(Saved entries)
=====
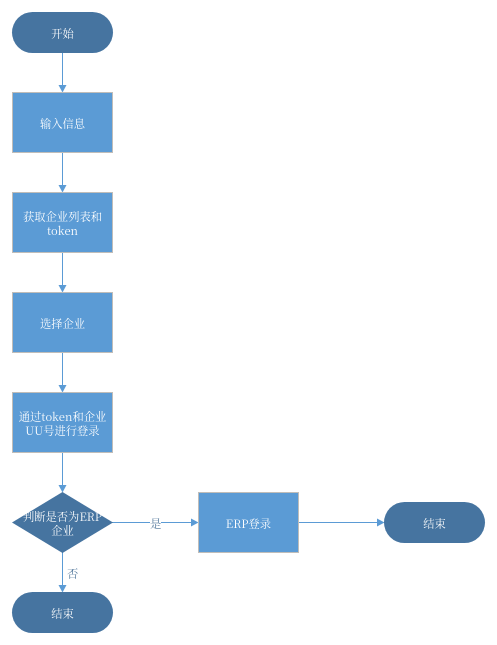
<!DOCTYPE html>
<html lang="zh-CN">
<head>
<meta charset="utf-8">
<title>登录流程图</title>
<style>
:root {
  --paper: #ffffff;
  --step: #5b9bd5;
  --step-border: #c0bdb9;
  --terminal: #4674a0;
  --line: #5b9bd5;
  --node-text: #ffffff;
  --label-text: #54799c;
}
* { box-sizing: border-box; }
html, body { margin: 0; background: var(--paper); }
body { width: 497px; height: 645px; overflow: hidden; }
.flowchart {
  position: relative;
  width: 497px;
  height: 645px;
  overflow: hidden;
  font: 11.3px/14px "Noto Serif CJK SC", "Noto Serif", serif;
}
.connectors { position: absolute; left: 0; top: 0; }
.connectors line { stroke: var(--line); stroke-width: 1; }
.connectors use { fill: var(--line); }
.decision-shape { fill: var(--terminal); }
.node {
  position: absolute;
  left: 12px;
  width: 101px;
  display: flex;
  align-items: center;
  justify-content: center;
  text-align: center;
  white-space: nowrap;
  color: var(--node-text);
}
.step { height: 61px; background: var(--step); border: 1px solid var(--step-border); }
.terminal { height: 41px; background: var(--terminal); border-radius: 21px; }
.decision { height: 61px; }
.start { top: 12px; }
.input { top: 92px; }
.fetch { top: 192px; }
.choose { top: 292px; }
.login { top: 392px; }
.check { top: 492px; }
.end-main { top: 592px; }
.erp { left: 198px; top: 492px; }
.end-erp { left: 384px; top: 502px; }
.branch {
  position: absolute;
  color: var(--label-text);
  background: var(--paper);
}
.yes { left: 150px; top: 516px; }
.no { left: 67px; top: 566px; }
</style>
</head>
<body>
<main class="flowchart">
  <svg class="connectors" width="497" height="645" viewBox="0 0 497 645" aria-hidden="true">
    <defs>
      <polygon id="arrow" points="0,0 -4,-7.5 4,-7.5"/>
    </defs>
    <line x1="62.5" y1="53" x2="62.5" y2="86"/>
    <line x1="62.5" y1="153" x2="62.5" y2="186"/>
    <line x1="62.5" y1="253" x2="62.5" y2="286"/>
    <line x1="62.5" y1="353" x2="62.5" y2="386"/>
    <line x1="62.5" y1="453" x2="62.5" y2="486"/>
    <line x1="62.5" y1="552" x2="62.5" y2="586"/>
    <line x1="112" y1="522.5" x2="192" y2="522.5"/>
    <line x1="299" y1="522.5" x2="378" y2="522.5"/>
    <use href="#arrow" x="62.5" y="92.5"/>
    <use href="#arrow" x="62.5" y="192.5"/>
    <use href="#arrow" x="62.5" y="292.5"/>
    <use href="#arrow" x="62.5" y="392.5"/>
    <use href="#arrow" x="62.5" y="492.5"/>
    <use href="#arrow" x="62.5" y="592.5"/>
    <use href="#arrow" transform="translate(198.5 522.5) rotate(-90)"/>
    <use href="#arrow" transform="translate(384.5 522.5) rotate(-90)"/>
    <polygon class="decision-shape" points="62.5,492 113,522.5 62.5,553 12,522.5"/>
  </svg>

  <div class="node terminal start">开始</div>
  <div class="node step input">输入信息</div>
  <div class="node step fetch">获取企业列表和<br>token</div>
  <div class="node step choose">选择企业</div>
  <div class="node step login">通过token和企业<br>UU号进行登录</div>
  <div class="node decision check">判断是否为ERP<br>企业</div>
  <div class="node terminal end-main">结束</div>
  <div class="node step erp">ERP登录</div>
  <div class="node terminal end-erp">结束</div>

  <span class="branch yes">是</span>
  <span class="branch no">否</span>
</main>
</body>
</html>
=====
▸ **WHAT TO WORK ON**
Leave out the pictures and return every record word for word.

▸ **RESPONSE**
<!DOCTYPE html>
<html lang="zh-CN">
<head>
<meta charset="utf-8">
<title>登录流程图</title>
<style>
:root {
  --paper: #ffffff;
  --step: #5b9bd5;
  --step-border: #c0bdb9;
  --terminal: #4674a0;
  --line: #5b9bd5;
  --node-text: #ffffff;
  --label-text: #54799c;
}
* { box-sizing: border-box; }
html, body { margin: 0; background: var(--paper); }
body { width: 497px; height: 645px; overflow: hidden; }
.flowchart {
  position: relative;
  width: 497px;
  height: 645px;
  overflow: hidden;
  font: 11.3px/14px "Noto Serif CJK SC", "Noto Serif", serif;
}
.connectors { position: absolute; left: 0; top: 0; }
.connectors line { stroke: var(--line); stroke-width: 1; }
.connectors use { fill: var(--line); }
.decision-shape { fill: var(--terminal); }
.node {
  position: absolute;
  left: 12px;
  width: 101px;
  display: flex;
  align-items: center;
  justify-content: center;
  text-align: center;
  white-space: nowrap;
  color: var(--node-text);
}
.step { height: 61px; background: var(--step); border: 1px solid var(--step-border); }
.terminal { height: 41px; background: var(--terminal); border-radius: 21px; }
.decision { height: 61px; }
.start { top: 12px; }
.input { top: 92px; }
.fetch { top: 192px; }
.choose { top: 292px; }
.login { top: 392px; }
.check { top: 492px; }
.end-main { top: 592px; }
.erp { left: 198px; top: 492px; }
.end-erp { left: 384px; top: 502px; }
.branch {
  position: absolute;
  color: var(--label-text);
  background: var(--paper);
}
.yes { left: 150px; top: 516px; }
.no { left: 67px; top: 566px; }
</style>
</head>
<body>
<main class="flowchart">
  <svg class="connectors" width="497" height="645" viewBox="0 0 497 645" aria-hidden="true">
    <defs>
      <polygon id="arrow" points="0,0 -4,-7.5 4,-7.5"/>
    </defs>
    <line x1="62.5" y1="53" x2="62.5" y2="86"/>
    <line x1="62.5" y1="153" x2="62.5" y2="186"/>
    <line x1="62.5" y1="253" x2="62.5" y2="286"/>
    <line x1="62.5" y1="353" x2="62.5" y2="386"/>
    <line x1="62.5" y1="453" x2="62.5" y2="486"/>
    <line x1="62.5" y1="552" x2="62.5" y2="586"/>
    <line x1="112" y1="522.5" x2="192" y2="522.5"/>
    <line x1="299" y1="522.5" x2="378" y2="522.5"/>
    <use href="#arrow" x="62.5" y="92.5"/>
    <use href="#arrow" x="62.5" y="192.5"/>
    <use href="#arrow" x="62.5" y="292.5"/>
    <use href="#arrow" x="62.5" y="392.5"/>
    <use href="#arrow" x="62.5" y="492.5"/>
    <use href="#arrow" x="62.5" y="592.5"/>
    <use href="#arrow" transform="translate(198.5 522.5) rotate(-90)"/>
    <use href="#arrow" transform="translate(384.5 522.5) rotate(-90)"/>
    <polygon class="decision-shape" points="62.5,492 113,522.5 62.5,553 12,522.5"/>
  </svg>

  <div class="node terminal start">开始</div>
  <div class="node step input">输入信息</div>
  <div class="node step fetch">获取企业列表和<br>token</div>
  <div class="node step choose">选择企业</div>
  <div class="node step login">通过token和企业<br>UU号进行登录</div>
  <div class="node decision check">判断是否为ERP<br>企业</div>
  <div class="node terminal end-main">结束</div>
  <div class="node step erp">ERP登录</div>
  <div class="node terminal end-erp">结束</div>

  <span class="branch yes">是</span>
  <span class="branch no">否</span>
</main>
</body>
</html>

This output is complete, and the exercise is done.